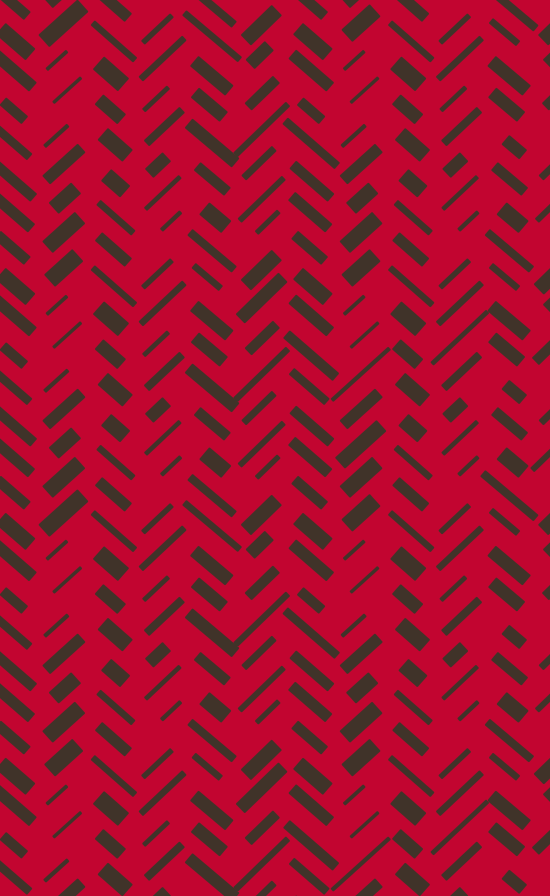
This pattern is drawn by a Shadertoy shader. Its source:

```glsl
// A herringbone of loose dark bars on crimson: columns lean alternately left and right.
// Each bar takes its width, length and shift from a hash of its place in a 6 by 7 tile;
// a few bars grow longer from tile to tile. Bars are drawn as rounded box distances.

float hash(vec2 p) {
    return fract(sin(dot(p, vec2(12.9898, 78.233))) * 43758.5453);
}

float roundedBox(vec2 p, vec2 halfSize, float radius) {
    vec2 q = abs(p) - halfSize + radius;
    return length(max(q, 0.0)) + min(max(q.x, q.y), 0.0) - radius;
}

// Distance to the bar of one cell, with p in column widths
float barDistance(vec2 p, vec2 cell, float rowPitch, float columnShift) {
    vec2 tileCell = mod(cell, vec2(6.0, 7.0));
    float odd = mod(cell.x, 2.0);

    // Wide bars stay short, thin bars may run long
    float width = mix(0.07, 0.35, hash(tileCell + 3.1));
    float longest = 1.46 - 1.7 * width;
    float barLength = mix(0.47, longest, hash(tileCell + 17.7));
    if (hash(mod(cell, vec2(12.0, 14.0)) + 41.3) > 0.92) barLength = 1.2 * longest;

    // Bars lean down to the right in even columns, up in odd ones
    float angle = mix(0.67, 0.77, hash(vec2(tileCell.x, 5.0)));
    vec2 along = vec2(cos(angle), sin(angle) * (2.0 * odd - 1.0));
    vec2 across = vec2(-along.y, along.x);

    // Short bars slide along their own direction
    vec2 center = vec2(cell.x + 0.5, (cell.y + 0.5 + columnShift) * rowPitch);
    center.y += 0.14 * (hash(tileCell + 29.9) - 0.5);
    center += along * (hash(tileCell + 53.2) - 0.5) * 0.7 * max(longest - barLength, 0.0);

    vec2 local = p - center;
    return roundedBox(vec2(dot(local, along), dot(local, across)),
                      0.5 * vec2(barLength, width), 0.025);
}

void mainImage(out vec4 fragColor, in vec2 fragCoord) {
    // One unit is a column width; about eleven columns fit across
    float pixel = 11.1 / iResolution.x;
    float rowPitch = 0.706;
    vec2 p = fragCoord * pixel + vec2(0.22, 0.0);

    // Nearest bar among neighbouring columns and rows
    float nearest = 10.0;
    for (int i = -1; i <= 1; i++) {
        float column = floor(p.x) + float(i);
        float columnShift = 0.5 * mod(column, 2.0);
        float row = floor(p.y / rowPitch - columnShift);
        for (int j = -1; j <= 1; j++) {
            vec2 cell = vec2(column, row + float(j));
            nearest = min(nearest, barDistance(p, cell, rowPitch, columnShift));
        }
    }

    // Dark brown bars on the crimson ground
    float ink = 1.0 - smoothstep(-0.7 * pixel, 0.7 * pixel, nearest);
    vec3 color = mix(vec3(0.76, 0.02, 0.19), vec3(0.25, 0.20, 0.16), ink);
    fragColor = vec4(color, 1.0);
}
```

What this task involves:
Output each line above exactly. Skip the images.

Response to the exercise:
This pattern is drawn by a Shadertoy shader. Its source:

```glsl
// A herringbone of loose dark bars on crimson: columns lean alternately left and right.
// Each bar takes its width, length and shift from a hash of its place in a 6 by 7 tile;
// a few bars grow longer from tile to tile. Bars are drawn as rounded box distances.

float hash(vec2 p) {
    return fract(sin(dot(p, vec2(12.9898, 78.233))) * 43758.5453);
}

float roundedBox(vec2 p, vec2 halfSize, float radius) {
    vec2 q = abs(p) - halfSize + radius;
    return length(max(q, 0.0)) + min(max(q.x, q.y), 0.0) - radius;
}

// Distance to the bar of one cell, with p in column widths
float barDistance(vec2 p, vec2 cell, float rowPitch, float columnShift) {
    vec2 tileCell = mod(cell, vec2(6.0, 7.0));
    float odd = mod(cell.x, 2.0);

    // Wide bars stay short, thin bars may run long
    float width = mix(0.07, 0.35, hash(tileCell + 3.1));
    float longest = 1.46 - 1.7 * width;
    float barLength = mix(0.47, longest, hash(tileCell + 17.7));
    if (hash(mod(cell, vec2(12.0, 14.0)) + 41.3) > 0.92) barLength = 1.2 * longest;

    // Bars lean down to the right in even columns, up in odd ones
    float angle = mix(0.67, 0.77, hash(vec2(tileCell.x, 5.0)));
    vec2 along = vec2(cos(angle), sin(angle) * (2.0 * odd - 1.0));
    vec2 across = vec2(-along.y, along.x);

    // Short bars slide along their own direction
    vec2 center = vec2(cell.x + 0.5, (cell.y + 0.5 + columnShift) * rowPitch);
    center.y += 0.14 * (hash(tileCell + 29.9) - 0.5);
    center += along * (hash(tileCell + 53.2) - 0.5) * 0.7 * max(longest - barLength, 0.0);

    vec2 local = p - center;
    return roundedBox(vec2(dot(local, along), dot(local, across)),
                      0.5 * vec2(barLength, width), 0.025);
}

void mainImage(out vec4 fragColor, in vec2 fragCoord) {
    // One unit is a column width; about eleven columns fit across
    float pixel = 11.1 / iResolution.x;
    float rowPitch = 0.706;
    vec2 p = fragCoord * pixel + vec2(0.22, 0.0);

    // Nearest bar among neighbouring columns and rows
    float nearest = 10.0;
    for (int i = -1; i <= 1; i++) {
        float column = floor(p.x) + float(i);
        float columnShift = 0.5 * mod(column, 2.0);
        float row = floor(p.y / rowPitch - columnShift);
        for (int j = -1; j <= 1; j++) {
            vec2 cell = vec2(column, row + float(j));
            nearest = min(nearest, barDistance(p, cell, rowPitch, columnShift));
        }
    }

    // Dark brown bars on the crimson ground
    float ink = 1.0 - smoothstep(-0.7 * pixel, 0.7 * pixel, nearest);
    vec3 color = mix(vec3(0.76, 0.02, 0.19), vec3(0.25, 0.20, 0.16), ink);
    fragColor = vec4(color, 1.0);
}
```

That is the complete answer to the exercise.